Jay Reding.com

The Libby Commutation’s Political Fallout

Captain Ed finds that neither the right nor the left are particularly happy about it. That’s not surprising, as the left wants anything they can to destroy the Bush Administration and the right thinks that the Libby prosecution was nothing more than a politically-oriented witch hunt by an overzealous prosecutor that should have never happened.

In the end, Bush did what he thought was right. A jury convicted Libby of perjury, and perjury is a serious charge. Even though the case was weak, unless there is grave injustice the decisions of juries should be respected if the rule of law is to be preserved. One can argue that Libby deserves a full pardon, but the reality is that he was found guilty of a crime. A pardon is appropriate in cases where the jury should never have voted to convict and the appeals process has failed to rectify the error: which is why pardons should be relatively rare.

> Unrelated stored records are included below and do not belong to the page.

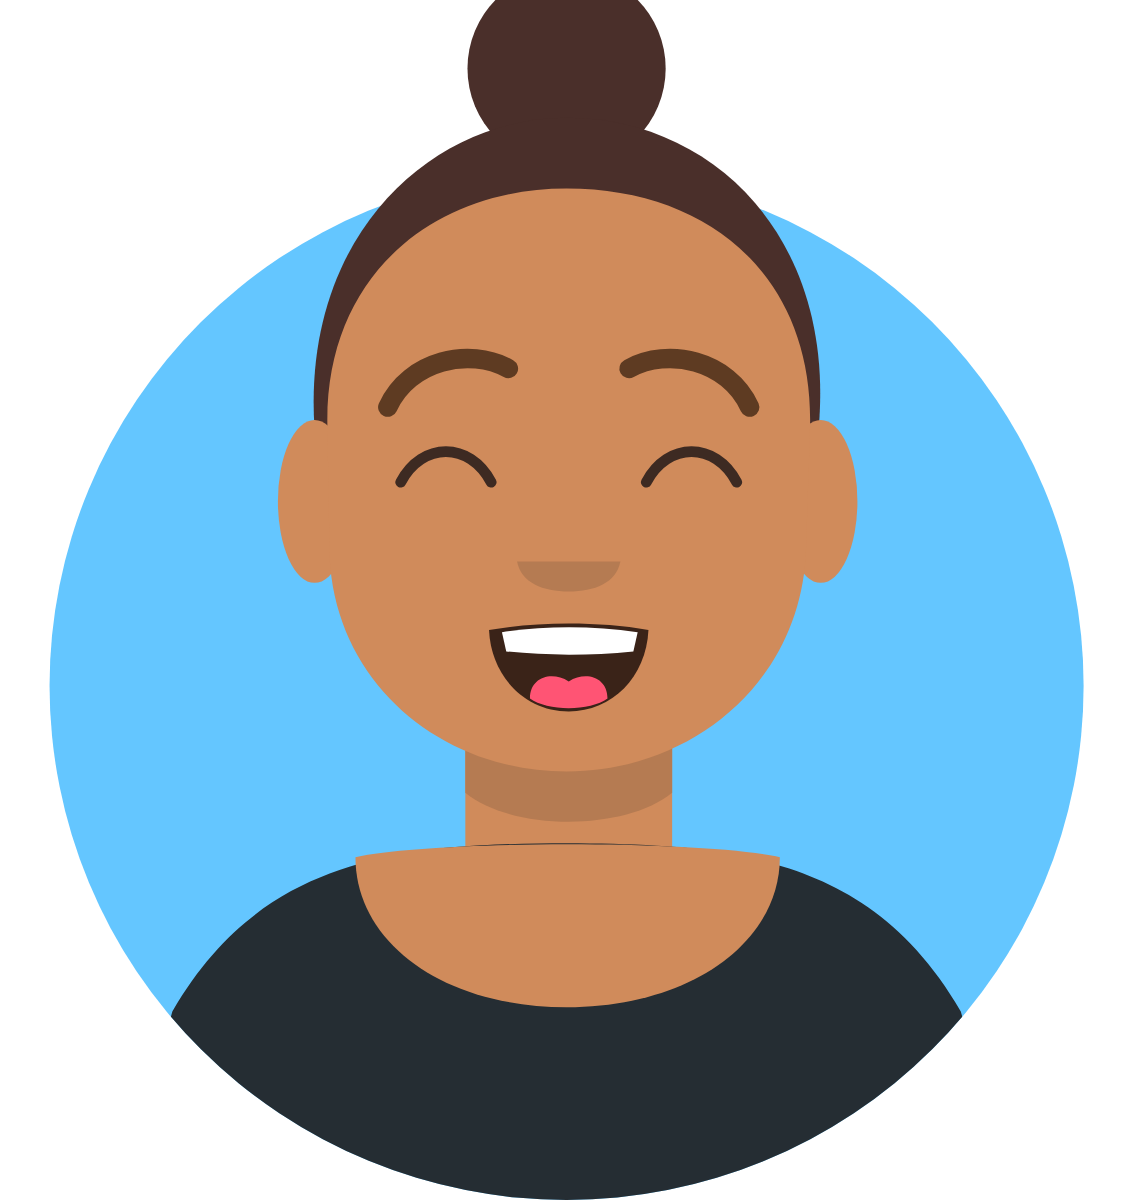
<!DOCTYPE html>
<html lang="en">
<head>
<meta charset="utf-8">
<title>Smiling avatar</title>
<style>
  :root {
    --backdrop: #ffffff;
    --disc-blue: #64c6ff;
    --hair-brown: #4a2f2a;
    --skin: #d08b5b;
    --skin-shade: #b57b52;
    --brow-brown: #5e3b22;
    --eye-line: #3d2a22;
    --mouth-dark: #3a2318;
    --teeth: #ffffff;
    --tongue: #ff5474;
    --shirt: #252d33;
  }
  html, body {
    margin: 0;
    padding: 0;
    width: 1131px;
    height: 1200px;
    overflow: hidden;
    background: var(--backdrop);
  }
  .avatar {
    display: block;
    width: 1131px;
    height: 1200px;
  }
</style>
</head>
<body>
<svg class="avatar" viewBox="0 0 525 560" preserveAspectRatio="none" role="img" aria-label="Smiling person with hair in a bun">
  <defs>
    <clipPath id="disc-clip">
      <circle cx="263" cy="320" r="240"/>
      <rect x="0" y="0" width="525" height="320"/>
    </clipPath>
    <ellipse id="ear" cx="0" cy="0" rx="17" ry="38"/>
  </defs>

  <circle class="backdrop-disc" cx="263" cy="320" r="240" fill="var(--disc-blue)"/>

  <g class="figure" clip-path="url(#disc-clip)">
    <circle class="hair-bun" cx="263" cy="32" r="46" fill="var(--hair-brown)"/>
    <path class="hair-cap" d="M146 200 C140 110 200 55 263 55 C330 55 388 110 380 200 Z" fill="var(--hair-brown)"/>

    <rect class="neck" x="216" y="320" width="96" height="110" fill="var(--skin)"/>
    <path class="neck-shadow" d="M216 340 L312 340 L312 370 C290 388 238 388 216 370 Z" fill="var(--skin-shade)"/>

    <path class="shirt" d="M80 472 C110 420 150 405 190 398 C220 392 306 392 336 398 C376 405 416 420 446 472 L470 560 L56 560 Z" fill="var(--shirt)"/>
    <path class="collar-skin" d="M165 400 C200 392 326 392 362 400 C362 440 320 470 263 470 C206 470 165 440 165 400 Z" fill="var(--skin)"/>

    <use href="#ear" x="146" y="234" fill="var(--skin)"/>
    <use href="#ear" x="381" y="234" fill="var(--skin)"/>

    <path class="face" d="M152 200 C150 130 200 88 263 88 C330 88 378 130 376 200 L374 260 C370 320 320 360 263 360 C206 360 156 320 153 260 Z" fill="var(--skin)"/>

    <g class="brows" fill="none" stroke="var(--brow-brown)" stroke-width="9" stroke-linecap="round">
      <path d="M180 190 C190 168 218 162 236 172"/>
      <path d="M292 172 C310 162 338 168 348 190"/>
    </g>

    <g class="eyes" fill="none" stroke="var(--eye-line)" stroke-width="5" stroke-linecap="round">
      <path d="M186 225 C196 206 218 206 228 225"/>
      <path d="M300 225 C310 206 332 206 342 225"/>
    </g>

    <path class="nose" d="M240 262 L288 262 C286 272 276 276 264 276 C252 276 242 272 240 262 Z" fill="var(--skin-shade)"/>

    <g class="mouth">
      <path d="M227 294 C250 290 278 290 301 294 C300 316 284 332 264 332 C244 332 228 316 227 294 Z" fill="var(--mouth-dark)"/>
      <path d="M233 295 C253 292 275 292 296 295 L294 304 C274 306 254 306 235 304 Z" fill="var(--teeth)"/>
      <path d="M246 326 C246 316 256 313 264 318 C272 313 282 316 282 326 C274 332 254 332 246 326 Z" fill="var(--tongue)"/>
    </g>
  </g>
</svg>
</body>
</html>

At the same time, a 30 month sentence is outrageous, and not allowing Mr. Libby to remain free until the appeals process was complete was entirely unnecessary. All those on the left arguing that Libby’s actions were injurious to national security forget that Libby was not the leaker, Richard Armitage was, and that no one has been charged with violating the Intelligence Identities Protection Act. Fitzgerald knew the entire time what had really happened and that there was no substance to the allegations. Furthermore, Libby’s case has to be taken into the context of someone like Sandy Berger, who stole documents from the National Archives and destroyed evidence so that the 9/11 Commission would not have access to it: an act which was unquestionably injurious to national security and for which Berger got a slap on the wrist. Justifying throwing Libby in prison on national security grounds is unwarranted by the facts: Libby wasn’t the leaker, he was never prosecuted as such, and the jury was never presented with any facts to that regard. It is a gross violation of due process to sentence someone based upon factors that were not presented to the jury. If Fitzgerald believed that Libby was the leaker he should have prosecuted him under the IIPA — which he did not because there was no evidence that anyone in the White House had leaked Plame’s identity.

The political fallout will undoubtedly hurt Bush, but he’s already politically irrelevant as it is. It no longer matters how much the President tweaks the Democrats, they’ve long treated him as their Emmanuel Goldstein and will go after him no matter what. The President tried to be judicious in rectifying an unjust sentence without contradicting the determination of a fair and open trial. Commuting Libby’s sentence is unquestionably bad politics from an Administration whose political standing could not possibly be lower, but as a matter of law and policy it was the correct choice. That may not mollify the President’s many critics on both the left and the right, but what is popular is not always right and what is right is almost never popular.

One response to “The Libby Commutation’s Political Fallout”

  1. Haggs says:

    The 30 month sentence seemed a bit long to me too, but it was apparently within the sentencing guidelines. But if the President believed the sentense was too excessive, then why not just cut off a year or so?